[[ Records, beginning ]]
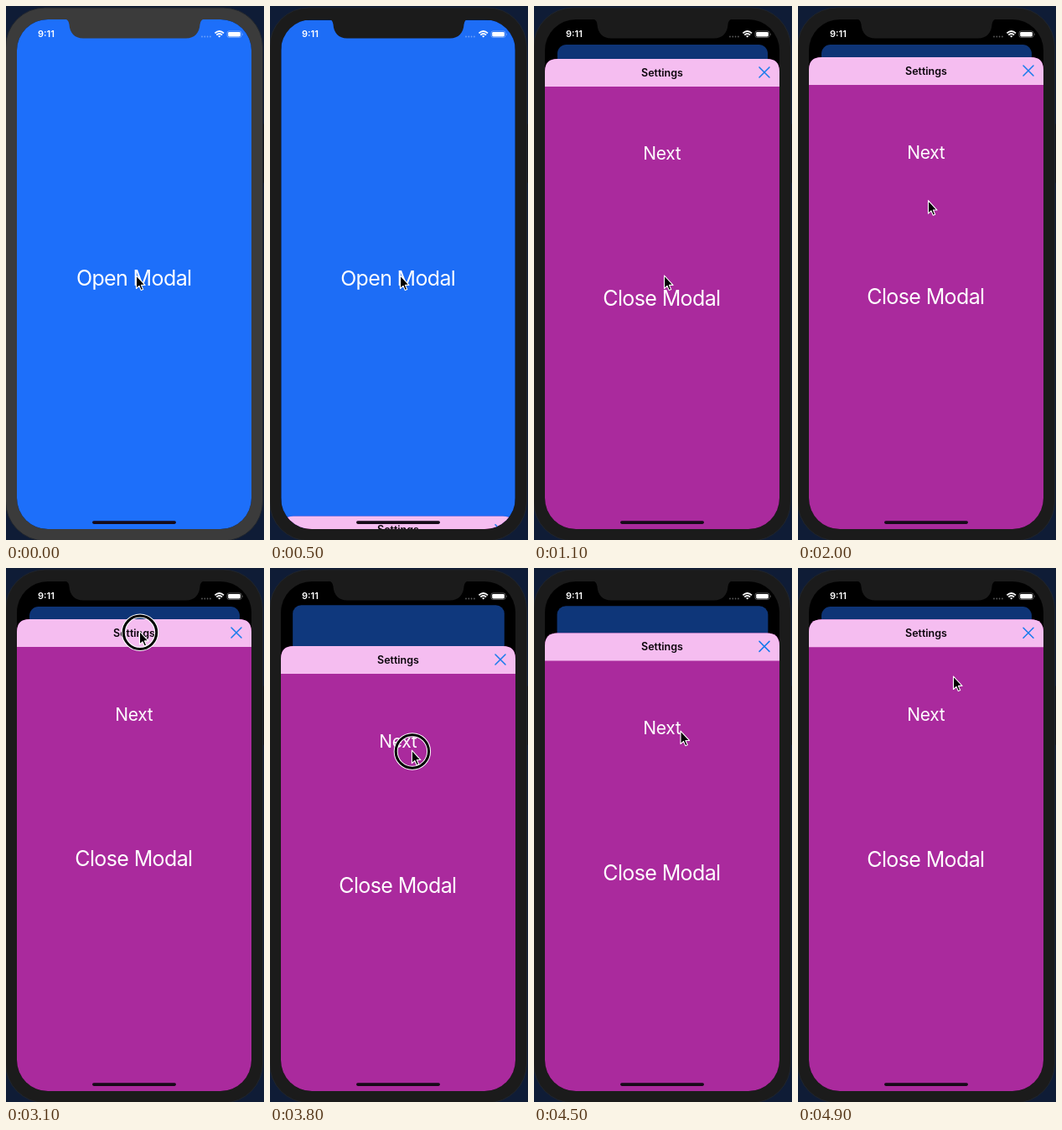
These frames come from a looping animation (308x636 px, 5 s). An HTML page:

```html
<!DOCTYPE html>
<html lang="en">
<head>
<meta charset="utf-8">
<title>Modal sheet</title>
<style>
  html, body { margin: 0; width: 100%; height: 100%; overflow: hidden; background: #0f1c36; }
  svg { display: block; width: 308px; height: 636px; }
  text { font-family: Inter, Roboto, "Liberation Sans", sans-serif; fill: #fff; text-anchor: middle; }
  .big { font-size: 25px; letter-spacing: -.62px; }
  .mid { font-size: 21px; letter-spacing: -.35px; }
  .title { font-size: 12.5px; font-weight: 600; fill: #0c060c; }
  .clock { font-size: 11px; font-weight: 600; }
</style>
</head>
<body>
<svg viewBox="0 0 308 636">
  <defs>
    <clipPath id="glass"><rect x="13" y="16" width="280" height="607" rx="37"/></clipPath>
  </defs>

  <rect x="304" y="140" width="4" height="71" rx="1.5" fill="#11131a"/>
  <rect id="bezel" x="-.5" y="2" width="307" height="635" rx="47" stroke="#20252d"/>

  <g clip-path="url(#glass)">
    <rect x="13" y="16" width="280" height="607"/>
    <g id="card">
      <rect id="cardFill" width="280" height="607"/>
      <text id="openText" class="big" x="139.7" y="317">Open Modal</text>
    </g>
    <g id="sheet">
      <path d="M13 580V15Q13 0 28 0H278Q293 0 293 15V580Z" fill="#aa2a9d"/>
      <path d="M13 33V15Q13 0 28 0H278Q293 0 293 15V33Z" fill="#f5bdf0"/>
      <text class="title" x="153" y="20.7">Settings</text>
      <path d="M269 10l12 12m0-12l-12 12" stroke="#177bec" stroke-width="1.5" stroke-linecap="round"/>
      <text class="mid" x="152.8" y="120.5">Next</text>
      <text class="big" x="152.4" y="294.4">Close Modal</text>
    </g>
    <rect x="103" y="613.3" width="100" height="3.6" rx="1.8" fill="#160a18"/>
  </g>

  <path id="notch" d="M69 15Q75 16 75.5 22C76 32 82 38.5 92 38.5H215C225 38.5 231 32 231.5 22Q232 16 238 15Z"/>

  <text class="clock" x="48" y="37.4">9:11</text>
  <path d="M234 36.5h10" stroke="#fff" stroke-width="1.8" stroke-linecap="round"
    stroke-dasharray="0 3.3" opacity=".35"/>
  <g fill="none" stroke="#fff" stroke-width="1.7">
    <path d="M249.4 32.4Q254.7 27.6 260 32.4"/>
    <path d="M251.3 34.5Q254.7 31.5 258.1 34.5"/>
  </g>
  <path d="M252.9 35.8Q254.7 34.5 256.5 35.8L254.7 37.6Z" fill="#fff"/>
  <rect x="264" y="29.9" width="17" height="7.6" rx="2.3" fill="none" stroke="#fff" stroke-opacity=".4" stroke-width=".8"/>
  <rect x="265.2" y="31" width="14.6" height="5.4" rx="1.3" fill="#fff"/>
  <path d="M282.2 32.2q1.3 1.5 0 3z" fill="#fff" opacity=".5"/>

  <g id="pointer">
    <g id="ring" fill="none">
      <circle cx="1" cy="1.3" r="19.7" stroke="#fff" stroke-width="5"/>
      <circle cx="1" cy="1.3" r="19.7" stroke="#000" stroke-width="3"/>
    </g>
    <path d="M.5 0V15.5L4 12.3L6.3 17.6L8.7 16.6L6.4 11.4H11Z"
      fill="#000" stroke="#fff" stroke-width="1.1" stroke-linejoin="round"/>
  </g>
</svg>

<script>
  const LOOP = 5000, STEP = 100;
  const TOP = 61, TRAVEL = 562, PULL = 92;
  const OPEN = 480, GRAB = 3000, DRAG = 3500, RELEASE = 4260;
  const $ = id => document.getElementById(id);

  // Where the pointer rests or turns
  const stops = [
    { t: 1740, x: 155, y: 321 },
    { t: 2350, x: 155, y: 92 },
    { t: 2550, x: 203, y: 84 },
    { t: 2780, x: 159, y: 75.5 },
    { t: 3100, x: 159, y: 75.5 },
    { t: 3850, x: 169, y: 219 },
    { t: 4300, x: 170, y: 222 },
    { t: 4850, x: 185, y: 129 }
  ];

  const clamp = u => Math.min(1, Math.max(0, u));
  const smooth = u => u * u * (3 - 2 * u);

  function pointerAt(t) {
    const next = stops.findIndex(s => s.t > t);
    const b = stops.at(next), a = stops[Math.max(0, next < 0 ? stops.length - 1 : next - 1)];
    const k = a === b ? 0 : smooth(clamp((t - a.t) / (b.t - a.t)));
    return [a.x + (b.x - a.x) * k, a.y + (b.y - a.y) * k];
  }

  // Remaining distance of a critically damped spring, from 1 to 0
  function spring(ms, rate) {
    const u = Math.max(0, ms) / 1000 * rate;
    return (1 + u) * Math.exp(-u);
  }

  // The sheet springs open, trails the drag, then springs back
  function sheetTop(t) {
    const pulled = PULL * (1 - spring(Math.min(t, RELEASE) - DRAG, 4.1));
    return TOP + TRAVEL * spring(t - OPEN, 12.68) + pulled * spring(t - RELEASE, 12);
  }

  const rgb = (...c) => `rgb(${c.map(Math.round)})`;
  const move = (id, x, y, s = 1) =>
    $(id).setAttribute("transform", `translate(${x} ${y}) scale(${s})`);

  function draw(t) {
    const y = sheetTop(t), p = 1 - (y - TOP) / TRAVEL;
    const light = 1 - .53 * p;
    move("sheet", 0, y);
    move("card", 13 + 15 * p, 16 + 30 * p, 1 - .1036 * p);
    $("cardFill").setAttribute("rx", 12 * p);
    $("cardFill").setAttribute("fill", rgb(29 * light, 111 * light, 250 * light));
    $("openText").setAttribute("opacity", light);

    const grey = 27 + 32 * clamp(1 - t / 300) ** 2;
    for (const id of ["bezel", "notch"]) $(id).setAttribute("fill", rgb(grey, grey, grey));

    move("pointer", ...pointerAt(t));
    const down = (t >= 200 && t < 500) || (t >= GRAB && t < RELEASE);
    $("ring").setAttribute("visibility", down ? "visible" : "hidden");
  }

  function tick() {
    draw(Math.floor((performance.now() + 10) / STEP) * STEP % LOOP);
    requestAnimationFrame(tick);
  }
  tick();
</script>
</body>
</html>
```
[[ Records, end ]]
_What the exercise asks:_
Every line above that carries the string "height" should be copied.

_Task answer:_
  html, body { margin: 0; width: 100%; height: 100%; overflow: hidden; background: #0f1c36; }
  svg { display: block; width: 308px; height: 636px; }
    <clipPath id="glass"><rect x="13" y="16" width="280" height="607" rx="37"/></clipPath>
  <rect x="304" y="140" width="4" height="71" rx="1.5" fill="#11131a"/>
  <rect id="bezel" x="-.5" y="2" width="307" height="635" rx="47" stroke="#20252d"/>
    <rect x="13" y="16" width="280" height="607"/>
      <rect id="cardFill" width="280" height="607"/>
    <rect x="103" y="613.3" width="100" height="3.6" rx="1.8" fill="#160a18"/>
  <rect x="264" y="29.9" width="17" height="7.6" rx="2.3" fill="none" stroke="#fff" stroke-opacity=".4" stroke-width=".8"/>
  <rect x="265.2" y="31" width="14.6" height="5.4" rx="1.3" fill="#fff"/>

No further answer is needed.